This technology will get big fast. Since TI does manufacture chips for auotomotive, they have a leg up on the qualification requirements. Not all semiconductor companies can meet the automotive requirements.
"Further, 93 percent of traffic accidents in the United States are estimated to be due to human error."
I would have thought that number to be closer to 100 percent. I wonder, for example, if that stat includes less than ideal response to a sudden contingency, where a more expert, or perhaps automated reponse, could have avoided an accident. Things like skidding on ice, sudden tire failure, that sort of thing, where the blame is usually put on the mechanical problem rather than the response.

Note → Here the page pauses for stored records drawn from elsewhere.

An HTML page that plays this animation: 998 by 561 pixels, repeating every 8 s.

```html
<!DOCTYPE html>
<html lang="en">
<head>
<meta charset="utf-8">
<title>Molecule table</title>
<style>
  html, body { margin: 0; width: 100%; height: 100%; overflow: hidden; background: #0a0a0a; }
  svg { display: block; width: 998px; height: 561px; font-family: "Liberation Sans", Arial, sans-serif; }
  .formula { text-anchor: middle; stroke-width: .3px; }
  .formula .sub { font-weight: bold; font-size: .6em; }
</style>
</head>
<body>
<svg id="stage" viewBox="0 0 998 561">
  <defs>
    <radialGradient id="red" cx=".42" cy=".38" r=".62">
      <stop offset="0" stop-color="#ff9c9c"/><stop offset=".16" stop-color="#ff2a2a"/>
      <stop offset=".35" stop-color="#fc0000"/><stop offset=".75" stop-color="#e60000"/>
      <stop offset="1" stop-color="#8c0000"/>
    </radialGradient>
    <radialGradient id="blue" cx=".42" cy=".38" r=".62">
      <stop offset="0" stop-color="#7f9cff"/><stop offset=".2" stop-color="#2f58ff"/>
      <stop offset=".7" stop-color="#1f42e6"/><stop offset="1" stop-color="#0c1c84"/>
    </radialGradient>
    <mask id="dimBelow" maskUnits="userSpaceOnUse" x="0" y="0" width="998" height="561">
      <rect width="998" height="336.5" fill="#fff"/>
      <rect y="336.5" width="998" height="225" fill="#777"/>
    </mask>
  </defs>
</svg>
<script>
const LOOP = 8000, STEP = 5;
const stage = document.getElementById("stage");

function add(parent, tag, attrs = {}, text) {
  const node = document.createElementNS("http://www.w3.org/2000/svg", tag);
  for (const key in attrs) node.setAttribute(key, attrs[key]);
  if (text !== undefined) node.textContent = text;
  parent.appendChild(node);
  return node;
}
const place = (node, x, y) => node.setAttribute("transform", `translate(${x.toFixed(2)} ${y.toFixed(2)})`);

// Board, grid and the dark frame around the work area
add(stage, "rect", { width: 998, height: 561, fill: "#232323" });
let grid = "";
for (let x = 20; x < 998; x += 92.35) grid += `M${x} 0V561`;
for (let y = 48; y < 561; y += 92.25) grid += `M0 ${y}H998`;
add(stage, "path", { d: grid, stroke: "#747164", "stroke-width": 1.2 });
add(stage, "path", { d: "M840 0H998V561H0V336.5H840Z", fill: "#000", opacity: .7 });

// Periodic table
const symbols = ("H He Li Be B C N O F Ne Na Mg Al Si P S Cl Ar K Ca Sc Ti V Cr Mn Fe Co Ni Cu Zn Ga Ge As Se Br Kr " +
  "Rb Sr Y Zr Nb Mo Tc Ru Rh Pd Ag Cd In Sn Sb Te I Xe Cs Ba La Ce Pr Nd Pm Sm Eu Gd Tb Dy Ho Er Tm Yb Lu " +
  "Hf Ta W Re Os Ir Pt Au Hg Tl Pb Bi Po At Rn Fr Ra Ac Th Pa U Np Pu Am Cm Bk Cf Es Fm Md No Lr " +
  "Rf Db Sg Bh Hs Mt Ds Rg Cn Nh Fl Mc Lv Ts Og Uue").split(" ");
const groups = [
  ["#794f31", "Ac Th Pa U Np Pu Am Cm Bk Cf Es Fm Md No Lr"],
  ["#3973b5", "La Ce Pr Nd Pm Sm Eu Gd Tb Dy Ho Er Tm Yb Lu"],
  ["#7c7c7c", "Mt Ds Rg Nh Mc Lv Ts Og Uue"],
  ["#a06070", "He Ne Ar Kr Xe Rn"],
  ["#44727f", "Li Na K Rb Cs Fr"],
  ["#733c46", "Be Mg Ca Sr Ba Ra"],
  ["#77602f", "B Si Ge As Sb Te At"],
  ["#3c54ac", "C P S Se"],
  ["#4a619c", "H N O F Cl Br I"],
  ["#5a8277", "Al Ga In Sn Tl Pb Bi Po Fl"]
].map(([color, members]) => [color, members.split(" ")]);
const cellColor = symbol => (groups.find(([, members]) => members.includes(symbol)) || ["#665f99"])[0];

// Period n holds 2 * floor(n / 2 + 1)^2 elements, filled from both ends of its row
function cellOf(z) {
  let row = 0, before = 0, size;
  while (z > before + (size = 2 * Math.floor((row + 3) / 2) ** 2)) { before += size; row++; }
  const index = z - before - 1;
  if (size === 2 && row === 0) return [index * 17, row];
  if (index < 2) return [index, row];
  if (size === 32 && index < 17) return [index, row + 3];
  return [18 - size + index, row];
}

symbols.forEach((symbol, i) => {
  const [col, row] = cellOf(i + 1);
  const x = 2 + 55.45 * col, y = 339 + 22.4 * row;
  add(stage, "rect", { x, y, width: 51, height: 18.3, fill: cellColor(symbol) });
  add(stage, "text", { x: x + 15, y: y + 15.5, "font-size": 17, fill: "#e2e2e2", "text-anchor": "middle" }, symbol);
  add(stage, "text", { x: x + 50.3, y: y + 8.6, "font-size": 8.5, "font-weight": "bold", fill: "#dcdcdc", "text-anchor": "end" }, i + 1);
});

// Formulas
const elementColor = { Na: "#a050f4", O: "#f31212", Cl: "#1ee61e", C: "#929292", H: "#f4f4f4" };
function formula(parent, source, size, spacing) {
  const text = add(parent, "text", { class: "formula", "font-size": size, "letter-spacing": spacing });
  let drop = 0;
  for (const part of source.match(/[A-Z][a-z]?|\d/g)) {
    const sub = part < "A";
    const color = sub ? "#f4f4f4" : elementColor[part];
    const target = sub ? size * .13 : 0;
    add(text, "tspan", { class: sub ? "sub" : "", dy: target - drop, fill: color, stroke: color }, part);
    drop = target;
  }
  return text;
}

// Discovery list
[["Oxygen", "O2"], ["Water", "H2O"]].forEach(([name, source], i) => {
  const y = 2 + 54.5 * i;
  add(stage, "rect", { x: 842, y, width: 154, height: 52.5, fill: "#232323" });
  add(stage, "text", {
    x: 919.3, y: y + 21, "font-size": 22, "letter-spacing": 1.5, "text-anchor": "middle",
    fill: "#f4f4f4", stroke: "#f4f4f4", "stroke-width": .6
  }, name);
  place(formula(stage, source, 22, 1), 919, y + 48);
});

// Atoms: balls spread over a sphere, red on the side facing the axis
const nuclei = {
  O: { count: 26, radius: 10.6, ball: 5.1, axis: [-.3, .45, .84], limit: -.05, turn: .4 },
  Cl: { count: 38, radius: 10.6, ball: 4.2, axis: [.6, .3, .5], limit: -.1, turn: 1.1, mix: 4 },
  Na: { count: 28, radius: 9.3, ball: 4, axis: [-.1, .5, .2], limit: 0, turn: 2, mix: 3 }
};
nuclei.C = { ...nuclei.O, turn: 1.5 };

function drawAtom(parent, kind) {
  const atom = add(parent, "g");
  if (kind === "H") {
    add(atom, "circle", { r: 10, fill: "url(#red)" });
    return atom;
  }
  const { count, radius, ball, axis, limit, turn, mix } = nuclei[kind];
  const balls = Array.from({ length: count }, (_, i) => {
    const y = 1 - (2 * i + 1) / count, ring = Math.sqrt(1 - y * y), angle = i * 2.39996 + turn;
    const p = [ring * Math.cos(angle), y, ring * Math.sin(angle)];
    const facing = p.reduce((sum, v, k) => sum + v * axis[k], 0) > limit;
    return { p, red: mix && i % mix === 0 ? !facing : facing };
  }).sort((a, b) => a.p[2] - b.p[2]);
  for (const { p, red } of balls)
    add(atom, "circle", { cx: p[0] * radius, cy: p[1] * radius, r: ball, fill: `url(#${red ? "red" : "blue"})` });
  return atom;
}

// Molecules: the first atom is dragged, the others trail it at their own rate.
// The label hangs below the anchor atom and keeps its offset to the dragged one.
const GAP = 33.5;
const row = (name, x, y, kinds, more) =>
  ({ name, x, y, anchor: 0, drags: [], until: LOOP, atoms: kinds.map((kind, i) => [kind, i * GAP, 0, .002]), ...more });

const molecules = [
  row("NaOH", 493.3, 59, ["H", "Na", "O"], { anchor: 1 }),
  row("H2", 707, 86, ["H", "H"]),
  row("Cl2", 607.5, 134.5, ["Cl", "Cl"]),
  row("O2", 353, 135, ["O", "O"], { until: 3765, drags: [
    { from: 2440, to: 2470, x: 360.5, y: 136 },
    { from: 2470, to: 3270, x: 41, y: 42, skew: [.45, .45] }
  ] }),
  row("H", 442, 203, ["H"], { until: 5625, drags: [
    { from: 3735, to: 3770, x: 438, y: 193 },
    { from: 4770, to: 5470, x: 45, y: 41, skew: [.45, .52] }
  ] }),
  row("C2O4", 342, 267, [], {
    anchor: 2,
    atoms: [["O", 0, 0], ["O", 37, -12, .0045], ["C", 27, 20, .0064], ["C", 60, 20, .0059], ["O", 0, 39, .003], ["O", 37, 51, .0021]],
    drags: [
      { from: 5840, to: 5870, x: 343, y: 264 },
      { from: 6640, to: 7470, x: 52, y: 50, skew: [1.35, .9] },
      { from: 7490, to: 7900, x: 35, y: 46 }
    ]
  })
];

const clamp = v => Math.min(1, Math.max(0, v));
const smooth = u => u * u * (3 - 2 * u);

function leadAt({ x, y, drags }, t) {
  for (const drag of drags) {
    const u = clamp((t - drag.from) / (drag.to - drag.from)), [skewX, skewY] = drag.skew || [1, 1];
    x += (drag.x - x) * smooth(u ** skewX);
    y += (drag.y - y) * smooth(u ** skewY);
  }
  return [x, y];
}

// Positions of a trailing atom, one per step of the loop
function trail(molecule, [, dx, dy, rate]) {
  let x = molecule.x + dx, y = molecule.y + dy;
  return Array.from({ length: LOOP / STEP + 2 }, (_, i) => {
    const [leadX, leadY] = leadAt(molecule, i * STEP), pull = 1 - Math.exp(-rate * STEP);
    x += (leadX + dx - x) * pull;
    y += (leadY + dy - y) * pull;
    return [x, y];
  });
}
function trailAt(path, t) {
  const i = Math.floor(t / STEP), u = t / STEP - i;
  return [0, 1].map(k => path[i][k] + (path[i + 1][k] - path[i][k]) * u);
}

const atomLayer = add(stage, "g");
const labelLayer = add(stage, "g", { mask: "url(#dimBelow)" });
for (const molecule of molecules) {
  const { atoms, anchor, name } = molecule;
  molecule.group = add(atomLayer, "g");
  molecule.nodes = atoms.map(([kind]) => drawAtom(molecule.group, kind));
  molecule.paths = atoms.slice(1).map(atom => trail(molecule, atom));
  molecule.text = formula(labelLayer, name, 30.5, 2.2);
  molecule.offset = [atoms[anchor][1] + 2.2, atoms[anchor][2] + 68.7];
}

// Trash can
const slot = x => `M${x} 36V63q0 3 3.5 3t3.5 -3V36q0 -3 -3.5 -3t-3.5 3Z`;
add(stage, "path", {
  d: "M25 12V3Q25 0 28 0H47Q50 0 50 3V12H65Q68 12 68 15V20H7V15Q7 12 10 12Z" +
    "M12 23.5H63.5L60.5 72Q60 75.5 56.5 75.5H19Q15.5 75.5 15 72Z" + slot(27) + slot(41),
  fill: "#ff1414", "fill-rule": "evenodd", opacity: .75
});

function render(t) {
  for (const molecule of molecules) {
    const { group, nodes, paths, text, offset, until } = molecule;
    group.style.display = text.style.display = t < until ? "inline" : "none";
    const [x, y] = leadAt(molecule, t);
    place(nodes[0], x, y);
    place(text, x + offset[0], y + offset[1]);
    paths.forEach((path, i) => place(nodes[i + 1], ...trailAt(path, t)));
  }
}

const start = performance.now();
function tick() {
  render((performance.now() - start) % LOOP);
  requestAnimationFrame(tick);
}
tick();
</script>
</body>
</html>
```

Very timely article. And if these vision systems are going to be a major component of the V2I solution, scanning signs and so on, there's going to be even more demand on the algorithms. Pretty exciting stuff, I'd say.
No doubt, this is a hot field that's growing fast, I think.
Until several years ago, a lot of machine vision stuff was done on a sheer compute power basis. Purpose-built ADAS SoCs by comanies like Cognive, TI, Freescale and ST will definitely change the landscape for automotive vision.
What are the engineering and design challenges in creating successful IoT devices? These devices are usually small, resource-constrained electronics designed to sense, collect, send, and/or interpret data. Some of the devices need to be smart enough to act upon data in real time, 24/7. Specifically the guests will discuss sensors, security, and lessons from IoT deployments.